After they cook up the samples in the lab, there is complicated decision tree that follows. If I have an infection, how are we treating it? If there is no infection, where did the positive results come from?
And the question I really want answered – when the hell do I get off the merry-go-round and get my hardware back and be done with all of this?

I went to the appointment myself, I wasn’t expecting this conversation and turn of events. When I suspect bad news is forthcoming, John comes for support, but I walked in unaware. I was expecting to sign up and get my hardware back and to be done.  In the end, I did sign up for a surgery, but not the one I intended to. I don’t even cry at these appointments anymore. I’ve either become much better at handling all of this, or I’ve become hardened and immune to the cavalcade of bad news that seems to wait for me at Orthopaedic Clinic at the Ottawa Hospital.

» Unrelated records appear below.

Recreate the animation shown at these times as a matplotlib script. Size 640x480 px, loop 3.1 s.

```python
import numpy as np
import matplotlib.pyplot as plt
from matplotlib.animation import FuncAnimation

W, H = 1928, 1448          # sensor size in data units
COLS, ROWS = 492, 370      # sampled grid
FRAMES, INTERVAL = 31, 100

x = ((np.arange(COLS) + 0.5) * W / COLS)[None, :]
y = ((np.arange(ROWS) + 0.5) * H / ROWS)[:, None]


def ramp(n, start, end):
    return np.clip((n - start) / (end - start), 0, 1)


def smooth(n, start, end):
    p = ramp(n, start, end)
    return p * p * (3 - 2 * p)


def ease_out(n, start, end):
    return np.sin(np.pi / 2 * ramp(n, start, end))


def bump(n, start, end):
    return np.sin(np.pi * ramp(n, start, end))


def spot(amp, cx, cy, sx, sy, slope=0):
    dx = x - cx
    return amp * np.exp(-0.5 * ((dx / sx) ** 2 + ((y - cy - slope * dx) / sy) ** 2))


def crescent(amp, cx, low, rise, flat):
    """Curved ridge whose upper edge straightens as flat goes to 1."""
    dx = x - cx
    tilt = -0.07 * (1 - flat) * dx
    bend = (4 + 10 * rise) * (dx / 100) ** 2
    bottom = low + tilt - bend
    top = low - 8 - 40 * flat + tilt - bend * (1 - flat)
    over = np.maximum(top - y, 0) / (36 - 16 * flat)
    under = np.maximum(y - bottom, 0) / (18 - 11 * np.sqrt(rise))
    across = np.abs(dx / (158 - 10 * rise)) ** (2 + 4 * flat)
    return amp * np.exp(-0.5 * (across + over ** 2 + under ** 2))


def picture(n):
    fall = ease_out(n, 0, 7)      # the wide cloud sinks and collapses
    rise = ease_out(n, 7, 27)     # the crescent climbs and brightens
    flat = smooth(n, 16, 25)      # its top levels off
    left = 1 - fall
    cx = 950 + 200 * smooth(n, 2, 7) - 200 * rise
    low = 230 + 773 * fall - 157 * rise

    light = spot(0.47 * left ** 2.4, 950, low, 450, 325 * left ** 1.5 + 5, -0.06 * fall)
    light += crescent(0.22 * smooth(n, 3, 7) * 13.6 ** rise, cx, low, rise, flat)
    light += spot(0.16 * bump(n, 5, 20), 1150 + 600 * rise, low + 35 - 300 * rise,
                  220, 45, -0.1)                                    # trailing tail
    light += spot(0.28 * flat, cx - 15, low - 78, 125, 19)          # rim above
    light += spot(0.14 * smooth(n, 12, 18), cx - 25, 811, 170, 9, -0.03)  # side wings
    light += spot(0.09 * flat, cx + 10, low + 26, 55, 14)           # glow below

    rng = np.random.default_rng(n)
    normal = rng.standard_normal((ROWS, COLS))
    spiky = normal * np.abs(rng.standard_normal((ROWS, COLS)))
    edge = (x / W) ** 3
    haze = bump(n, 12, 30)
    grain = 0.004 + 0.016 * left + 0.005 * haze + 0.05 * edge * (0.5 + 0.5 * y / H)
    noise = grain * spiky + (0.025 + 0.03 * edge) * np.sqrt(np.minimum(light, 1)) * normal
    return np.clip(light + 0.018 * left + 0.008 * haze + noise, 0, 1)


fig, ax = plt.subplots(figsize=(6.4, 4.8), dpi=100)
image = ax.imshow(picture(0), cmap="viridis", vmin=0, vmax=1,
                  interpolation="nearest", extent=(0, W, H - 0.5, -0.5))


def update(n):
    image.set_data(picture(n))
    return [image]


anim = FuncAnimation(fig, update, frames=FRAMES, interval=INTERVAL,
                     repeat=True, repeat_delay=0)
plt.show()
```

I’m listening to “Where does the good go” by Tegan and Sara. Long before they sold out with “Everything is Awesome” and the Lego movie, they were an indie-folky Canadian band with beautiful harmonies. I’ve been asking myself where does the good go? How many more times can I go through surgery and keep my chin up? At least one more, I guess.